  5. ^ David F. Kelly; Gerard Magill; Henk ten Have (2013). Contemporary Catholic Health Care Ethics. Georgetown University Press. pp. 32–38. ISBN 9781589019614.
  6. ^ Scaria Kanniyakonil (2007). The Fundamentals of Bioethics: Legal Perspectives and Ethical Aproches. Oriental Institute of Religious Studies India. pp. 229–230. ISBN 9788188456284.
  7. ^ "Pikuach Nefesh: The Jewish Value of Saving a Life". My Jewish Learning. Retrieved 2023-05-08.
  8. ^ Feldman, David M. (August 23, 1983). "'Abortion: The Jewish View" (PDF). {{cite journal}}: Cite journal requires |journal= (help)
  9. ^ "Sanctity of Life | Facts about the Muslims & the Religion of Islam". Why Islam?. Retrieved 2023-05-12.
  10. ^ Adil, Adnan (2017-07-14). "Sanctity of life". DAWN.COM. Retrieved 2023-05-14.
  11. ^ a b "BBC - Religions - Islam: Abortion". Retrieved 2023-05-14.
  12. ^ a b Ayubi, Zahra. "There is no one Islamic interpretation on ethics of abortion, but the belief in God's mercy and compassion is a crucial part of any consideration". The Conversation. Retrieved 2023-05-14.
  13. ^ Al-Matary, Abdulrahman; Ali, Jaffar (2014-02-05). "Controversies and considerations regarding the termination of pregnancy for Foetal Anomalies in Islam". BMC Medical Ethics. 15 (1): 10. doi:10.1186/1472-6939-15-10. ISSN 1472-6939. PMC 3943453. PMID 24499356.
  14. ^ "Jainism Literature Center - Jain Education".

Further reading[edit]

  • Barry, Robert Laurence (2002). The Sanctity of Human Life and Its Protection. Lanham: University Press of America.

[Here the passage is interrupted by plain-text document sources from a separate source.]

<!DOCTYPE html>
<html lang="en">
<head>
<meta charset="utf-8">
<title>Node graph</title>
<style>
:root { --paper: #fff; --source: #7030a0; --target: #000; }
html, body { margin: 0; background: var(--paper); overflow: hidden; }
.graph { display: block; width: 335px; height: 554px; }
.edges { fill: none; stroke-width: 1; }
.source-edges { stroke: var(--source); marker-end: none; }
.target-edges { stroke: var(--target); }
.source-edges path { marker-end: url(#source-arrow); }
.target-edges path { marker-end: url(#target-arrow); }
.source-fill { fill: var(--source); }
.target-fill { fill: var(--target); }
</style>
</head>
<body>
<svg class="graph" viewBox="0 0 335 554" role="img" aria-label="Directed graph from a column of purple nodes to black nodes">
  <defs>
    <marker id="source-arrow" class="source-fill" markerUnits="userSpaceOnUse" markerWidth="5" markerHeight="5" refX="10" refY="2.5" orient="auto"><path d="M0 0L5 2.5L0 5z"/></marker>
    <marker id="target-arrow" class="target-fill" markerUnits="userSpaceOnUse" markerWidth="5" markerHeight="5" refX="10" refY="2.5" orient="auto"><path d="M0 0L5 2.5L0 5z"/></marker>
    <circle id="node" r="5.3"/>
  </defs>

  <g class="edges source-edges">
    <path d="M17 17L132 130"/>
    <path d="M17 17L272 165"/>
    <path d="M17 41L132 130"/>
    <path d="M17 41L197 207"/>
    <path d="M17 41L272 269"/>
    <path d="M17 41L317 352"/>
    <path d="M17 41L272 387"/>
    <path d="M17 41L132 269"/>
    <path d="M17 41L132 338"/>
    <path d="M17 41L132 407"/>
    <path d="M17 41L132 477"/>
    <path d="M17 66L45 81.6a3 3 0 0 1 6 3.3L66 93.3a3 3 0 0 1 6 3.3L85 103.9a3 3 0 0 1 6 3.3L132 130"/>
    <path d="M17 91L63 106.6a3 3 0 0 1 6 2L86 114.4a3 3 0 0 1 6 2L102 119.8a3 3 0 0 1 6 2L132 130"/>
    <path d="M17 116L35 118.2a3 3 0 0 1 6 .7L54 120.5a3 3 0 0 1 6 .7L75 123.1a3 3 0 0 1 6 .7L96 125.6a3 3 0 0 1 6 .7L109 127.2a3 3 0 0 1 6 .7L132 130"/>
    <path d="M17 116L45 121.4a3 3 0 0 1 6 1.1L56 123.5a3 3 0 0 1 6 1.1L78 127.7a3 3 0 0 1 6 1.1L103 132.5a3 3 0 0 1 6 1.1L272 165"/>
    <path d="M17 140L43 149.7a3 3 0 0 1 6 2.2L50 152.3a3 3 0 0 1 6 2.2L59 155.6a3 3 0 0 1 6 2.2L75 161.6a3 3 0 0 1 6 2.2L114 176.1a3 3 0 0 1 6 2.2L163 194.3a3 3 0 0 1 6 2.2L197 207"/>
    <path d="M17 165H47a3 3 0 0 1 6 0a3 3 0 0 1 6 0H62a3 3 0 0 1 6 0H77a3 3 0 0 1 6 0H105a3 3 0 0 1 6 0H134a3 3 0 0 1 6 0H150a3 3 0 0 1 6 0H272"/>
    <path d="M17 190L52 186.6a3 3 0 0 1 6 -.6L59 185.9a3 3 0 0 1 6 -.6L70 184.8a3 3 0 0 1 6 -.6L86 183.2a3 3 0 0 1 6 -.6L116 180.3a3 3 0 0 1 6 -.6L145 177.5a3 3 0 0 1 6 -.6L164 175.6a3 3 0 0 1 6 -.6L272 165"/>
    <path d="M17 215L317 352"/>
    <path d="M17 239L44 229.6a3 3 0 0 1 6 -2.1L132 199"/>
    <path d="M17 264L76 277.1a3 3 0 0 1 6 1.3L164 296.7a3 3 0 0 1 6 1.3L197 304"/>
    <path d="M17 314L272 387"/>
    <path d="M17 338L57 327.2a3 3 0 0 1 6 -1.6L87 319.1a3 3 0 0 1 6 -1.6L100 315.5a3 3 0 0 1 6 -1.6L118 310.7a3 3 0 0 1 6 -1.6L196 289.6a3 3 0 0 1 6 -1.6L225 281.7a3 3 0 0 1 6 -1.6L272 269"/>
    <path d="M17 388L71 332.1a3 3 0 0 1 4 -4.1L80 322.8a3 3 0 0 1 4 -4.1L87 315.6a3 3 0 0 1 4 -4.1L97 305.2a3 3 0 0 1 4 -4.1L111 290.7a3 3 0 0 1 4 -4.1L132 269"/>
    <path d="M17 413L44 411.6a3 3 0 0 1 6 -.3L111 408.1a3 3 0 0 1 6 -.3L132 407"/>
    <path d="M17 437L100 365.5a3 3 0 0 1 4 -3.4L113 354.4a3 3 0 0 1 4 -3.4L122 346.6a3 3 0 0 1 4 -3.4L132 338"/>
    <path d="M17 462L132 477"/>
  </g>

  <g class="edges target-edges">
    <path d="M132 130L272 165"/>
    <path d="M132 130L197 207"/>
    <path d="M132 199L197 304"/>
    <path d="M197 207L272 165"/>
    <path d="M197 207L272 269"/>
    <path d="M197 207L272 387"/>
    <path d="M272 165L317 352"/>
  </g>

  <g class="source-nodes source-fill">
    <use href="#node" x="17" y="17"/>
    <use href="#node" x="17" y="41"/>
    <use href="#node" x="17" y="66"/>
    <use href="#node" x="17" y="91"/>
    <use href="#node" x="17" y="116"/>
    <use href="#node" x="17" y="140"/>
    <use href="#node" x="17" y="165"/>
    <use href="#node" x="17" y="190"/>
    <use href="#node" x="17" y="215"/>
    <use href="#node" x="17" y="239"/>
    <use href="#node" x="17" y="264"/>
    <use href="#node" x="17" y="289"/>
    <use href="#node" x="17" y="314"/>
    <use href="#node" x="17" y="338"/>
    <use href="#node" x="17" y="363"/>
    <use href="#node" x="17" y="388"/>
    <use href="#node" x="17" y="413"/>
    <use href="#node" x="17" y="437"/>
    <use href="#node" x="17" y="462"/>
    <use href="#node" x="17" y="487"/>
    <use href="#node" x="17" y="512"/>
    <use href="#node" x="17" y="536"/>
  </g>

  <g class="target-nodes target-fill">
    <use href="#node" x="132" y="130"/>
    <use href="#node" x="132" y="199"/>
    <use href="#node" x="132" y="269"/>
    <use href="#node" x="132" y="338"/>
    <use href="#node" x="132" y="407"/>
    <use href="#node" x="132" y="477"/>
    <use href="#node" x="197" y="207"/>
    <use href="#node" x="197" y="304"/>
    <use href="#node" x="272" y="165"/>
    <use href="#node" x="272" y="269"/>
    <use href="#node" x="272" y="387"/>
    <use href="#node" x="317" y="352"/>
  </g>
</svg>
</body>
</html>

  • Bayertz, Kurt, ed. (1996). Sanctity of Life and Human Dignity. Philosophy and Medicine; v. 52. Dordrecht; Boston: Kluwer Academic.

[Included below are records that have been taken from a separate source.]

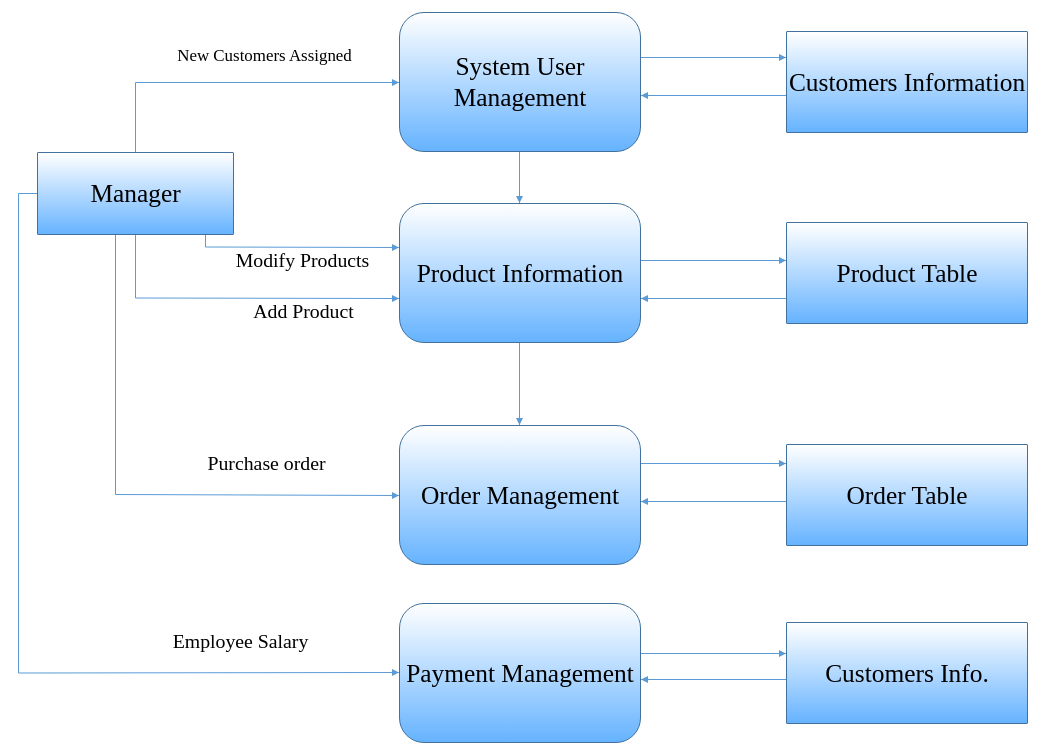
<!DOCTYPE html>
<html lang="en">
<head>
<meta charset="utf-8">
<title>Manager data flow diagram</title>
<style>
:root {
  --paper: #ffffff;
  --ink: #000000;
  --line: #5b9bd5;
  --edge: #41719c;
  --fill-top: #ffffff;
  --fill-bottom: #66b3ff;
}
* { box-sizing: border-box; }
html, body { margin: 0; overflow: hidden; background: var(--paper); }
.diagram {
  position: relative;
  width: 1041px;
  height: 755px;
  overflow: hidden;
  background: var(--paper);
  color: var(--ink);
  font-family: "Liberation Serif", "Times New Roman", serif;
}
.connectors { position: absolute; left: 0; top: 0; }
.connectors polyline, .connectors line {
  fill: none;
  stroke: var(--line);
  stroke-width: 1;
  marker-end: url(#arrow);
}
.connectors marker path { fill: var(--line); }
.node {
  position: absolute;
  display: flex;
  align-items: center;
  justify-content: center;
  border: 1px solid var(--edge);
  background: linear-gradient(var(--fill-top), var(--fill-bottom));
  font-size: 25.4px;
  line-height: 31px;
  text-align: center;
  white-space: nowrap;
}
.entity { left: 37px; top: 152px; width: 197px; height: 83px; border-radius: 1px; }
.process { left: 399px; width: 242px; height: 140px; border-radius: 25px; }
.store { left: 786px; width: 242px; height: 102px; border-radius: 1px; }
.users { top: 12px; }
.products { top: 203px; }
.orders { top: 425px; }
.payments { top: 603px; }
.customer-store { top: 31px; }
.product-store { top: 222px; }
.order-store { top: 444px; }
.payment-store { top: 622px; }
.flow-label {
  position: absolute;
  margin: 0;
  transform: translate(-50%, -50%);
  font-size: 19.8px;
  line-height: 24px;
  white-space: nowrap;
}
.assign { left: 264.5px; top: 56px; font-size: 16.9px; }
.modify { left: 302.5px; top: 260px; }
.add { left: 303.5px; top: 311px; }
.purchase { left: 266.5px; top: 463px; }
.salary { left: 240.5px; top: 641px; }
</style>
</head>
<body>
<main class="diagram">
  <svg class="connectors" width="1041" height="755" viewBox="0 0 1041 755" aria-hidden="true">
    <defs>
      <marker id="arrow" markerUnits="userSpaceOnUse" markerWidth="8" markerHeight="8" refX="7" refY="4" orient="auto">
        <path d="M0 0.5L7 4L0 7.5Z"/>
      </marker>
    </defs>
    <g class="manager-flows">
      <polyline points="135.5,152 135.5,82.5 399,82.5"/>
      <polyline points="205.5,235 205.5,247 399,247.5"/>
      <polyline points="135.5,235 135.5,298 399,298.5"/>
      <polyline points="115.5,235 115.5,494.5 399,495.5"/>
      <polyline points="37,193.5 18.5,193.5 18.5,673 399,672.5"/>
    </g>
    <g class="process-flows">
      <line x1="519.5" y1="152" x2="519.5" y2="203"/>
      <line x1="519.5" y1="343" x2="519.5" y2="425"/>
    </g>
    <g class="store-flows">
      <line x1="641" y1="57.5" x2="786" y2="57.5"/>
      <line x1="786" y1="95.5" x2="641" y2="95.5"/>
      <line x1="641" y1="260.5" x2="786" y2="260.5"/>
      <line x1="786" y1="298.5" x2="641" y2="298.5"/>
      <line x1="641" y1="463.5" x2="786" y2="463.5"/>
      <line x1="786" y1="501.5" x2="641" y2="501.5"/>
      <line x1="641" y1="653.5" x2="786" y2="653.5"/>
      <line x1="786" y1="679.5" x2="641" y2="679.5"/>
    </g>
  </svg>

  <div class="node entity">Manager</div>

  <div class="node process users">System User<br>Management</div>
  <div class="node process products">Product Information</div>
  <div class="node process orders">Order Management</div>
  <div class="node process payments">Payment Management</div>

  <div class="node store customer-store">Customers Information</div>
  <div class="node store product-store">Product Table</div>
  <div class="node store order-store">Order Table</div>
  <div class="node store payment-store">Customers Info.</div>

  <p class="flow-label assign">New Customers Assigned</p>
  <p class="flow-label modify">Modify Products</p>
  <p class="flow-label add">Add Product</p>
  <p class="flow-label purchase">Purchase order</p>
  <p class="flow-label salary">Employee Salary</p>
</main>
</body>
</html>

  • Bernardin, Joseph Louis; et al. (1988). Consistent Ethic of Life. Kansas City, MO: Sheed & Ward.
  • Kass, Leon R. (March 1990). "Death with Dignity and the Sanctity of Life". Commentary. New York: American Jewish Committee. 89 (3): 33–43. ISSN 0010-2601. PMID 11652555.
  • Keyserlingk, Edward W. (1979). Sanctity of Life: or, Quality of Life in the Context of Ethics, Medicine, and Law: A Study. Protection of Life Series. Ottawa: Law Reform Commission of Canada. ISBN 9780662104452.

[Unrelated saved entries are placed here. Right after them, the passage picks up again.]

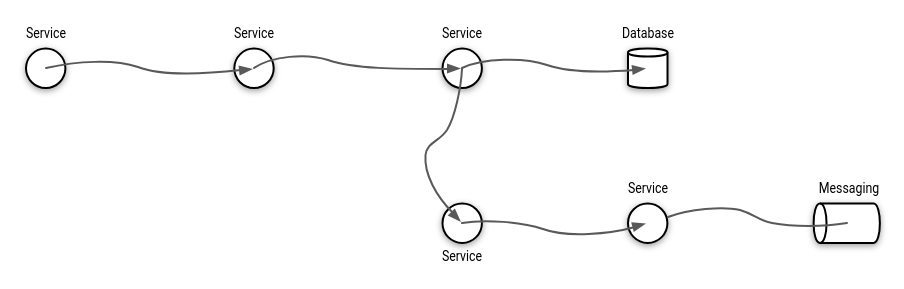
<!DOCTYPE html>
<html lang="en">
<head>
<meta charset="utf-8">
<title>Service map</title>
<style>
:root { --paper: #fff; --ink: #000; --edge: #595959; --shadow: rgba(0, 0, 0, .38); }
* { box-sizing: border-box; }
html, body { margin: 0; background: var(--paper); overflow: hidden; }
.service-map { position: relative; width: 904px; height: 289px; overflow: hidden; }
.shapes { position: absolute; inset: 0; display: block; }
.nodes { fill: var(--paper); stroke: var(--ink); stroke-width: 2; }
.nodes > * { filter: drop-shadow(0 2px 3px var(--shadow)); }
.edges { fill: none; stroke: var(--edge); stroke-width: 2; stroke-linecap: round; }
.arrows { fill: var(--edge); }
.label {
  position: absolute; left: var(--x); top: var(--y); margin: 0;
  font: 400 14px/16px Roboto, "Liberation Sans", sans-serif;
  color: var(--ink); white-space: nowrap;
  transform: translateX(-50%) scaleX(.88);
}
</style>
</head>
<body>
<main class="service-map">
  <svg class="shapes" width="904" height="289" viewBox="0 0 904 289" aria-hidden="true">
    <defs>
      <circle id="service" r="19.7"/>
      <path id="arrowhead" d="M0 0L-14 -5V5Z"/>
    </defs>
    <g class="nodes">
      <use href="#service" x="45.7" y="68.3"/>
      <use href="#service" x="254" y="68.3"/>
      <use href="#service" x="462.2" y="68.3"/>
      <use href="#service" x="462.2" y="223.2"/>
      <use href="#service" x="647.7" y="223.2"/>
      <g id="database">
        <path d="M628 52.5V84C628 89.3 667.5 89.3 667.5 84V52.5C667.5 47.2 628 47.2 628 52.5Z"/>
        <path d="M628 52.5C628 57.8 667.5 57.8 667.5 52.5" fill="none"/>
      </g>
      <g id="messaging">
        <path d="M820 203.5H873.5C882 203.5 882 243 873.5 243H820C811.5 243 811.5 203.5 820 203.5Z"/>
        <path d="M820 203.5C828.7 203.5 828.7 243 820 243" fill="none"/>
      </g>
    </g>
    <g class="edges">
      <path d="M46 68C77 61 114 59 138 67C161 76 205 74 241 70"/>
      <path d="M254 68C272 56 306 53 328 60C354 69 396 69 449 69"/>
      <path d="M462 68C483 58 524 57 547 65C570 73 608 72 634 70"/>
      <path d="M462 69C461 88 455 117 447 130C439 142 427 142 425.500 155C424 174 436 196 453 213"/>
      <path d="M462 223C485 219 522 222 543 229C567 238 610 234 635 227"/>
      <path d="M668 217C689 209 723 206 740 210C754 214 757 220 772 223C793 227 823 227 847 223"/>
    </g>
    <g class="arrows">
      <use href="#arrowhead" transform="translate(253 69) rotate(-6)"/>
      <use href="#arrowhead" transform="translate(461 68.500)"/>
      <use href="#arrowhead" transform="translate(646 68.500) rotate(-6)"/>
      <use href="#arrowhead" transform="translate(461 222) rotate(46)"/>
      <use href="#arrowhead" transform="translate(646 223.500) rotate(-15)"/>
    </g>
  </svg>
  <p class="label" style="--x:46px;--y:25px">Service</p>
  <p class="label" style="--x:254px;--y:25px">Service</p>
  <p class="label" style="--x:462px;--y:25px">Service</p>
  <p class="label" style="--x:648px;--y:25px">Database</p>
  <p class="label" style="--x:462px;--y:248px">Service</p>
  <p class="label" style="--x:648px;--y:180px">Service</p>
  <p class="label" style="--x:848.5px;--y:180px">Messaging</p>
</main>
</body>
</html>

  • Kohl, Marvin (1974). The Morality of Killing; Sanctity of Life, Abortion, and Euthanasia. New York: Humanities Press. ISBN 9780391001954.
  • Kuhse, Helga (1987). The Sanctity-of-Life Doctrine in Medicine: A Critique. Oxford: Oxford University Press.
  • McCormick, Richard A. (1981). "The Quality of Life and the Sanctity of Life". How Brave a New World?: Dilemmas in Bioethics. New York: Doubleday: 383–402.
  • Singer, Peter (2002). Unsanctifying Human Life: essays on ethics. Oxford: Blackwell.
  • Wildes, Kevin Wm.; Francesc Abel; John C. Harvey (1992). Birth, Suffering, and Death: Catholic Perspectives at the Edges of Life. Dordrecht; Boston: Kluwer Academic.